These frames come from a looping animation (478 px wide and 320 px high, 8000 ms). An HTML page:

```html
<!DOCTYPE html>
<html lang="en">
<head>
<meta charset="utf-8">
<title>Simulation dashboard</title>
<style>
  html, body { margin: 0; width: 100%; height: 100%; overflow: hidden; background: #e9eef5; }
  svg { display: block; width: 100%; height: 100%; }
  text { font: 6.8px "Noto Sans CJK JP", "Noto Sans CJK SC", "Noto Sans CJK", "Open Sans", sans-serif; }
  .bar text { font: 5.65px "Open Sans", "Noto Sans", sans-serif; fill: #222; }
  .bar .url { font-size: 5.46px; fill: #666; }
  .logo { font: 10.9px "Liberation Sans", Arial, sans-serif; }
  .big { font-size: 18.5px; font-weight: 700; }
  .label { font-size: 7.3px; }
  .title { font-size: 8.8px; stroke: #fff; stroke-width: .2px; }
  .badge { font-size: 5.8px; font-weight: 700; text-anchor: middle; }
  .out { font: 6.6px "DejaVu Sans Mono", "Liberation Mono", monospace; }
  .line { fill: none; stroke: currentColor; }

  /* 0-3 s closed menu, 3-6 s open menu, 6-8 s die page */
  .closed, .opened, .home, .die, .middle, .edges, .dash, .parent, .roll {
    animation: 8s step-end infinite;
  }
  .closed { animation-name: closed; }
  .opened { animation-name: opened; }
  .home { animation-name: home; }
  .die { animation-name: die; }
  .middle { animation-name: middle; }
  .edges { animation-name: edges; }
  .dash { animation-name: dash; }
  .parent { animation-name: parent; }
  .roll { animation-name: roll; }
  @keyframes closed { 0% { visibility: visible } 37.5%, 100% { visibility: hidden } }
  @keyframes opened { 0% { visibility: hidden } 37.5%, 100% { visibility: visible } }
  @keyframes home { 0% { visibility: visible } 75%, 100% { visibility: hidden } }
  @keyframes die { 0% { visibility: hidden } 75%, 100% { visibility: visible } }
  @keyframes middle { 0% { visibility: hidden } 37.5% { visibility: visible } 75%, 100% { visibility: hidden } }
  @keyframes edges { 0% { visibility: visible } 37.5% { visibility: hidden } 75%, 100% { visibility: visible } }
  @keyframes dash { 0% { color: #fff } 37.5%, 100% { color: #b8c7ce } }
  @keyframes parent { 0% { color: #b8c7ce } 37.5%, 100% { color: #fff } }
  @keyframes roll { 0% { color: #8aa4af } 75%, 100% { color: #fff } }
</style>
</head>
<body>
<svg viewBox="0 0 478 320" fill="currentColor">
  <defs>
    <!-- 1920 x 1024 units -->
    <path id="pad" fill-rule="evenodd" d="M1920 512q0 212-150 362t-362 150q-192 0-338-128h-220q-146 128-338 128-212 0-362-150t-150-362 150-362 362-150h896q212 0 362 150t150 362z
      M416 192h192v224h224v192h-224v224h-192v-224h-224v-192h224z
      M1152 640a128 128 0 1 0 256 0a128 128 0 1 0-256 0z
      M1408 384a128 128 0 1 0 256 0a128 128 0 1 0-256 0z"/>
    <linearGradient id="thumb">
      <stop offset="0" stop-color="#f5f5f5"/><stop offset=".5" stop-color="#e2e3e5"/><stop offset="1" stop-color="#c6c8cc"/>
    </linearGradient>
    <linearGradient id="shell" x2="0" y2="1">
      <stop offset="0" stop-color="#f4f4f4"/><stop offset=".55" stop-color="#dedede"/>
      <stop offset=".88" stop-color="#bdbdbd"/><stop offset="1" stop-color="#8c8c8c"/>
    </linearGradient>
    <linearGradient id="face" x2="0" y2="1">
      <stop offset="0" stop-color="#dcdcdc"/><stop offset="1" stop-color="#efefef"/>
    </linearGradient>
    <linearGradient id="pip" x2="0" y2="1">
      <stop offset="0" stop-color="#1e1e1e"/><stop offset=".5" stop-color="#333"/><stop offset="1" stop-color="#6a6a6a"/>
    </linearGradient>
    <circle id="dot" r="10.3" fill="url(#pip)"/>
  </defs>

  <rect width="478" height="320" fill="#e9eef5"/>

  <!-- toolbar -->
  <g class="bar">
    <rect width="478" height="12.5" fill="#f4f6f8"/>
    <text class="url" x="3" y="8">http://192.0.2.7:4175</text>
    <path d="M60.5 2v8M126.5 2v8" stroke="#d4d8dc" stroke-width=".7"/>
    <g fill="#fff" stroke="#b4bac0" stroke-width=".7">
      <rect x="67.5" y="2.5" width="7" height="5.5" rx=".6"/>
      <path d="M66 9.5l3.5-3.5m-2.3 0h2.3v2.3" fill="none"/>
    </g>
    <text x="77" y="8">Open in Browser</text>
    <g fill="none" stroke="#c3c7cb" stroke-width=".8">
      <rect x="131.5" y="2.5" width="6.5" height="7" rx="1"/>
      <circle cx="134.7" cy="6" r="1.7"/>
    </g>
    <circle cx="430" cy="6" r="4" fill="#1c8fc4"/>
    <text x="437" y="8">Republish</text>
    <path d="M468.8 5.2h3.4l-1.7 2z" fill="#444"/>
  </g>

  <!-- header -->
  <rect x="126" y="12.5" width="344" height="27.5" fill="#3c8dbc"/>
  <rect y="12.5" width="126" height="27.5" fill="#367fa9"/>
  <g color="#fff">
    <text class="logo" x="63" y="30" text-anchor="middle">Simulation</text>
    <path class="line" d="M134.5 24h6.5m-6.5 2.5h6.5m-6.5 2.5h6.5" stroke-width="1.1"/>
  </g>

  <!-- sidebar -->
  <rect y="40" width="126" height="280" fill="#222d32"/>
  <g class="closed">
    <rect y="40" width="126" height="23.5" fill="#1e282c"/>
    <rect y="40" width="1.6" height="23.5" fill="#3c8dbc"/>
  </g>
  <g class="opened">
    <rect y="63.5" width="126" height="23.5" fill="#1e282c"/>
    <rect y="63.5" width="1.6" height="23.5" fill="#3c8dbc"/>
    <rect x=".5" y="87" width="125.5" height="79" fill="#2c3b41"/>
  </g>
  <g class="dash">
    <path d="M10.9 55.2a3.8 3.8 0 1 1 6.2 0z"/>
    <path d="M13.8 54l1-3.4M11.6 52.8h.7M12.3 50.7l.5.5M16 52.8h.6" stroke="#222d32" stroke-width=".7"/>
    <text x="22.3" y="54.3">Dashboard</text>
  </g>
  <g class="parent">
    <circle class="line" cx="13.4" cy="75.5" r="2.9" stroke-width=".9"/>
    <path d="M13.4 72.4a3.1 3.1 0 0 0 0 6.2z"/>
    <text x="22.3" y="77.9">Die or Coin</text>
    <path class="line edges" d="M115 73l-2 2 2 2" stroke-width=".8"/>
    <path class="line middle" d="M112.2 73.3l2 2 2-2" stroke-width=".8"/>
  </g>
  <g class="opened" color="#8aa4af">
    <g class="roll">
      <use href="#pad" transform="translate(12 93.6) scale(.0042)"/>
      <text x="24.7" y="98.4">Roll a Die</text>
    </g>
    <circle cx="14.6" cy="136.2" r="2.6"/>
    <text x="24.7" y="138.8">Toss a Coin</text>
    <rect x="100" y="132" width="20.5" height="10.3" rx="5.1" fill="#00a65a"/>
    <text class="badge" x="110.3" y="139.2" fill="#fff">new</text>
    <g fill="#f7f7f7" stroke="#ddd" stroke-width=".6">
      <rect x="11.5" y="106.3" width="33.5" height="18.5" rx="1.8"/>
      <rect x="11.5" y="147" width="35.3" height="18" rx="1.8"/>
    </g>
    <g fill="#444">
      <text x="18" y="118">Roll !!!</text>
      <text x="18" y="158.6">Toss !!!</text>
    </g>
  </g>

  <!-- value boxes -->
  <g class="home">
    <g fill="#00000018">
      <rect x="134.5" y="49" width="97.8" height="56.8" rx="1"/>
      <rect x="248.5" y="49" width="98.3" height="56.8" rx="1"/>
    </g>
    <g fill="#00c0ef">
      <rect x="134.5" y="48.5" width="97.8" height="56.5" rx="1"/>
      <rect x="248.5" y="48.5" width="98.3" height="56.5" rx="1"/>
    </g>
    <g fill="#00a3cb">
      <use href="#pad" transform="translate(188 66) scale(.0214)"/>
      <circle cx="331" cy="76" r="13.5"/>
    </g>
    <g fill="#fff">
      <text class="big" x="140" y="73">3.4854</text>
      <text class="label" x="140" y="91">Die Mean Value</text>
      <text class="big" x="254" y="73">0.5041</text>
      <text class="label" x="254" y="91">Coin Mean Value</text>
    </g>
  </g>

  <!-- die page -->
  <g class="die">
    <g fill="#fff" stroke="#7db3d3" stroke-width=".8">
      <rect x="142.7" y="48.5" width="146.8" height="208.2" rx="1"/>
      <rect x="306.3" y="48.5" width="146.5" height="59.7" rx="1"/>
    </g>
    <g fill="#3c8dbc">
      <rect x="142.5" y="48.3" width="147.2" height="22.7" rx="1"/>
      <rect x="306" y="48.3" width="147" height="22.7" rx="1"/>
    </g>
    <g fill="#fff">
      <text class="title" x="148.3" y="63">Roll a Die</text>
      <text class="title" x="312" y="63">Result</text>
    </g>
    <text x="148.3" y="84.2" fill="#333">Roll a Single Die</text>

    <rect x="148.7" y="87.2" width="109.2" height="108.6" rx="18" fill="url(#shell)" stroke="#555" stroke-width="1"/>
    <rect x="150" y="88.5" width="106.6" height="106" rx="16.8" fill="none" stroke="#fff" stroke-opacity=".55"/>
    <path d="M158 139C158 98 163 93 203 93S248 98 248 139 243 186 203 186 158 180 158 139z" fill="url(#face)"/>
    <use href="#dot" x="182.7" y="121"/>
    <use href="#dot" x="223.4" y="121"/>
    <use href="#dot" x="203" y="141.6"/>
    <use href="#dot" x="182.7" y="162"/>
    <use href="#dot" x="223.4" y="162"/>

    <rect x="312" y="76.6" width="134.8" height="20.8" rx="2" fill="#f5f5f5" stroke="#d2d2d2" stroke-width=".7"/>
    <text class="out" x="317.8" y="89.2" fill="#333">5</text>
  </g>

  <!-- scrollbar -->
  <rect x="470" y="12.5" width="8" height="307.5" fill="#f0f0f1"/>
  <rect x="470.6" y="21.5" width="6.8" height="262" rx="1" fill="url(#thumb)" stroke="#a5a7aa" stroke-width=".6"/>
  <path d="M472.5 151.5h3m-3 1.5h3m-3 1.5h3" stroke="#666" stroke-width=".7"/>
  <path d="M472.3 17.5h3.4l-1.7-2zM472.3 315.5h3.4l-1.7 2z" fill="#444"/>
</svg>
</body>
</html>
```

==

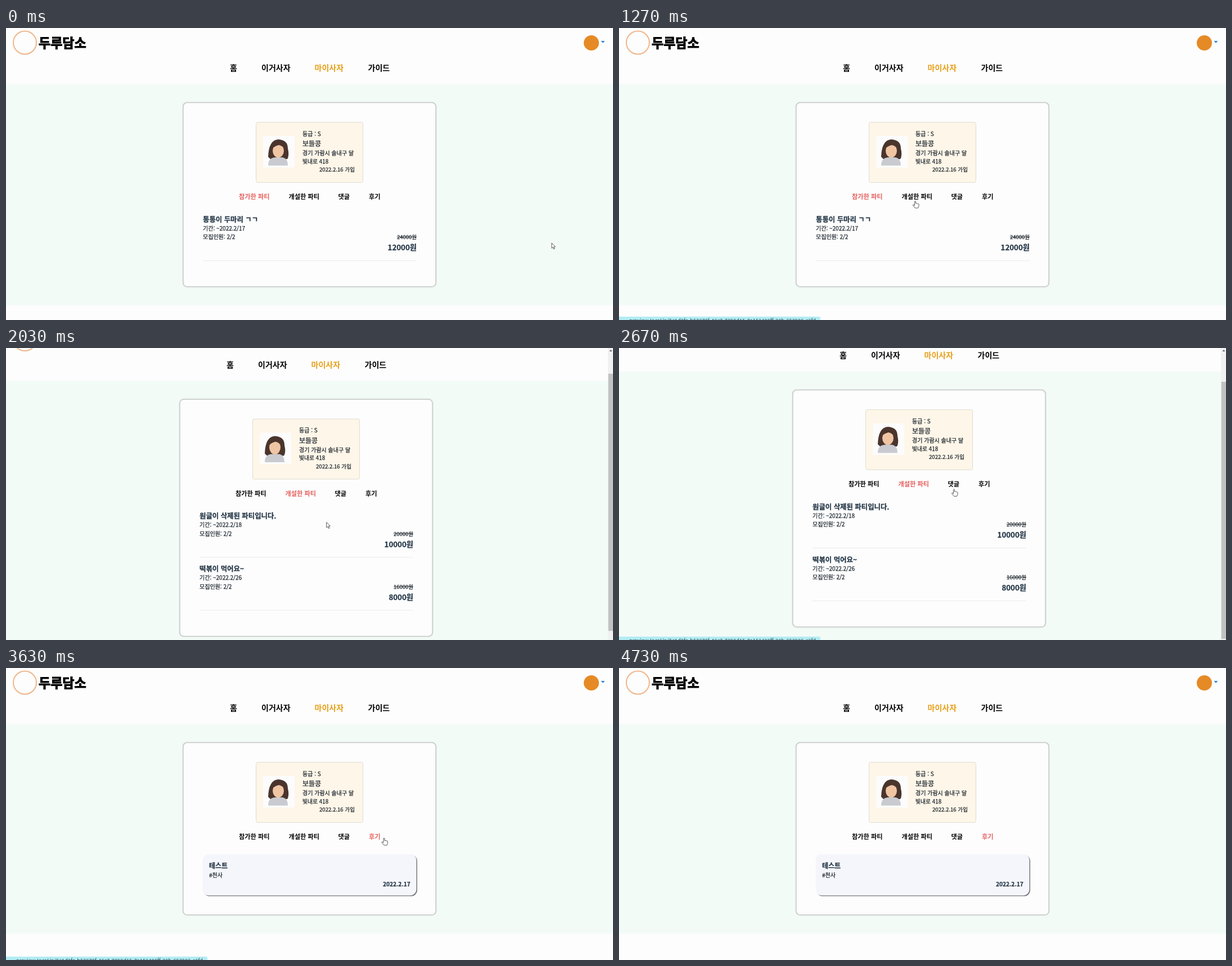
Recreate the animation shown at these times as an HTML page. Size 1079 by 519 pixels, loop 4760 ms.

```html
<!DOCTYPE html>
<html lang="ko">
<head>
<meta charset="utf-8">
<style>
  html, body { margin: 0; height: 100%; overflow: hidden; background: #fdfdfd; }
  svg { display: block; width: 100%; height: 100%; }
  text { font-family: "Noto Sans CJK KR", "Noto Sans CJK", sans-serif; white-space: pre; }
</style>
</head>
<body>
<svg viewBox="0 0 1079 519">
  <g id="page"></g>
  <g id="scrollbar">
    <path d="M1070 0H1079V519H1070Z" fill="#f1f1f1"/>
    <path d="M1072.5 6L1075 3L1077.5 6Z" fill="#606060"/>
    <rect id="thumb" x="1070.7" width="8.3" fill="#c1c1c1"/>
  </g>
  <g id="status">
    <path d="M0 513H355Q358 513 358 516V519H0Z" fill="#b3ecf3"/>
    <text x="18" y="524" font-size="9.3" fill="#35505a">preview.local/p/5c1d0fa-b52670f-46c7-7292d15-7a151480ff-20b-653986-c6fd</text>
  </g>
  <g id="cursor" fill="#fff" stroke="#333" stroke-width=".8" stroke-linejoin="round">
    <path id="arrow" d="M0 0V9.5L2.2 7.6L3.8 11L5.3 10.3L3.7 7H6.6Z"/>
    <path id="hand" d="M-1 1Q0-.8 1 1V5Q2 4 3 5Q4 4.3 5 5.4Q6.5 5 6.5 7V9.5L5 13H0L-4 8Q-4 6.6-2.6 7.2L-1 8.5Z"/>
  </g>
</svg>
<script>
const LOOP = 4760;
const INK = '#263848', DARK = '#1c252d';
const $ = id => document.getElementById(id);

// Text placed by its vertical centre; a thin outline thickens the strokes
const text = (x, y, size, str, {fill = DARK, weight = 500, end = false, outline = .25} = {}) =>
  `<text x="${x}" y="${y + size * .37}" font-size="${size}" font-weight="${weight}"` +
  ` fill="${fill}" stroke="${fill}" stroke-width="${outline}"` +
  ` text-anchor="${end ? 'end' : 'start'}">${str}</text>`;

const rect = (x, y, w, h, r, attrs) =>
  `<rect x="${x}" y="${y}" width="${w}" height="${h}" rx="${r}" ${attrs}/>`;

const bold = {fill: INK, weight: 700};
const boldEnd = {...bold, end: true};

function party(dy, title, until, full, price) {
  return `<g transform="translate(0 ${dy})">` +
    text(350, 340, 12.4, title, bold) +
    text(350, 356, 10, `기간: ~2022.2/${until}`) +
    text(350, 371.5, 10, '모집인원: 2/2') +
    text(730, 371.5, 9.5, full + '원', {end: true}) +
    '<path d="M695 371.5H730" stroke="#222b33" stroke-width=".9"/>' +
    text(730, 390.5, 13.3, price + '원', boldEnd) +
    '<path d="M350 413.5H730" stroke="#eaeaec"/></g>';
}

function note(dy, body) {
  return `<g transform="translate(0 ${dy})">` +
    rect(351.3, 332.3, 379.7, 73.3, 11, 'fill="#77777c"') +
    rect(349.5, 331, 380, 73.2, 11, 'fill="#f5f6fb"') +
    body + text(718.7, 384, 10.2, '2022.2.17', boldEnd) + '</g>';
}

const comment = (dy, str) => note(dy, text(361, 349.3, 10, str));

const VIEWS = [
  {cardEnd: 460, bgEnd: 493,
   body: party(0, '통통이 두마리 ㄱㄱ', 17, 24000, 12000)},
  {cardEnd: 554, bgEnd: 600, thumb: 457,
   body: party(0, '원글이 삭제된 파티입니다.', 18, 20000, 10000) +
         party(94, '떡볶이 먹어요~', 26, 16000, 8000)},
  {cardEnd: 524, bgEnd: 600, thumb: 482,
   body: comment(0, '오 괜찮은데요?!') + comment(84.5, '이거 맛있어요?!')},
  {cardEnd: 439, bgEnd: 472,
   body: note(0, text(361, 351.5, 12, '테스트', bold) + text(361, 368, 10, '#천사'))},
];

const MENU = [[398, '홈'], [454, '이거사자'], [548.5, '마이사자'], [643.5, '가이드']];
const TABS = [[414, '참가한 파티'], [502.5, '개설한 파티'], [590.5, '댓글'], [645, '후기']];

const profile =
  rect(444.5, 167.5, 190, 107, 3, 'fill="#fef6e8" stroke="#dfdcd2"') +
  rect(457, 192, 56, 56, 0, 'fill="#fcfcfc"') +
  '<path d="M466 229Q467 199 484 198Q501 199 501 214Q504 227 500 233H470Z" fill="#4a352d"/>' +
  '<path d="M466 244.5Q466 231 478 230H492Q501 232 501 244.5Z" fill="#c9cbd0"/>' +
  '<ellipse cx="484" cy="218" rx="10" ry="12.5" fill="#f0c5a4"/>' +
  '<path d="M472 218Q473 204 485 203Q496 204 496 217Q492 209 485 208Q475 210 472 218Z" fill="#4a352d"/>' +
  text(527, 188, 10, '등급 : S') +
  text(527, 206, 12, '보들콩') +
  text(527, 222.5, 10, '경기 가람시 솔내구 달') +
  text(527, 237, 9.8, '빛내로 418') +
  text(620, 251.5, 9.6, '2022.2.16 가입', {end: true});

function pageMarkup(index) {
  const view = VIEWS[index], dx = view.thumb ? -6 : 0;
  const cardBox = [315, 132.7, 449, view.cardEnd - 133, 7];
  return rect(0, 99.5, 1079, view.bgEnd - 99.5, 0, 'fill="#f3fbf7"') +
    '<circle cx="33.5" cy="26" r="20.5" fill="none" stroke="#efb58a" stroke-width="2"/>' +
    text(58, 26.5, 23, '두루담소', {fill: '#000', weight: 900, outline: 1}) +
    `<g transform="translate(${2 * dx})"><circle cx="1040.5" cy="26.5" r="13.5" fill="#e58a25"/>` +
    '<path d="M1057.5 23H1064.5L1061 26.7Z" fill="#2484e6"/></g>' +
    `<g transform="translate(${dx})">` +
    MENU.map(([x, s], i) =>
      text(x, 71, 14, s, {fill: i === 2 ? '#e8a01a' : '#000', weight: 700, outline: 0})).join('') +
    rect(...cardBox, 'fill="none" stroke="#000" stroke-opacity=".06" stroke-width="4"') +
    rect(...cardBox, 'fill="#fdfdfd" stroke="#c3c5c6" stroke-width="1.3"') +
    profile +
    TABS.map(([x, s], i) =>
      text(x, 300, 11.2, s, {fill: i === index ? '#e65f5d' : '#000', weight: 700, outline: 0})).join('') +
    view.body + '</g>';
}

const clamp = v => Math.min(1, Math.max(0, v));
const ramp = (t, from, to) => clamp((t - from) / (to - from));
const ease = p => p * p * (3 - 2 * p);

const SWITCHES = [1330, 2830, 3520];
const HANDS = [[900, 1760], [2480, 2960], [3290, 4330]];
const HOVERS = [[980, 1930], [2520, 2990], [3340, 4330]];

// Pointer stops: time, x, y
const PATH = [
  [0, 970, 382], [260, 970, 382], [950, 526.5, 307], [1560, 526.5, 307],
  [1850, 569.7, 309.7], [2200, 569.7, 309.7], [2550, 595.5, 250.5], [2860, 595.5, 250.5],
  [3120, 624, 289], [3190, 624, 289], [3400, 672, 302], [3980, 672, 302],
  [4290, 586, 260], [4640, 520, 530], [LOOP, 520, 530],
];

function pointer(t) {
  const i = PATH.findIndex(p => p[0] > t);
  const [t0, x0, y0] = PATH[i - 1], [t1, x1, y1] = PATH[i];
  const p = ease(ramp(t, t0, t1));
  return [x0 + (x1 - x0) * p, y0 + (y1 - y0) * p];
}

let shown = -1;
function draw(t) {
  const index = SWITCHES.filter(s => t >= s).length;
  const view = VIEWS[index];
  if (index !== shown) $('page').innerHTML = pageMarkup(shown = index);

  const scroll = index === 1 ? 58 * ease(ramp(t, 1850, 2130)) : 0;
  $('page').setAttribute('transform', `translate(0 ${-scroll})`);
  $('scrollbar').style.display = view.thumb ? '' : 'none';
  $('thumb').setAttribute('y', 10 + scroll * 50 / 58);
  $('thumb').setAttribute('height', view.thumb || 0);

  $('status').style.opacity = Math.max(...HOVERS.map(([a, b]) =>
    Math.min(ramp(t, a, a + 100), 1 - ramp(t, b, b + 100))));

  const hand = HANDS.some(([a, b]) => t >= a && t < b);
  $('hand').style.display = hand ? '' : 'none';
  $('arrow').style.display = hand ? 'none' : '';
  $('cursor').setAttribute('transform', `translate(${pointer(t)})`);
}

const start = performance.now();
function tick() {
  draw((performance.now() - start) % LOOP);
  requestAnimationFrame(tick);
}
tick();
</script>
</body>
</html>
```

# [EXERCISE OBJECTIVE]
Using the records above, report the count of lines holding "shell" and nothing else.

# [ANSWER]
2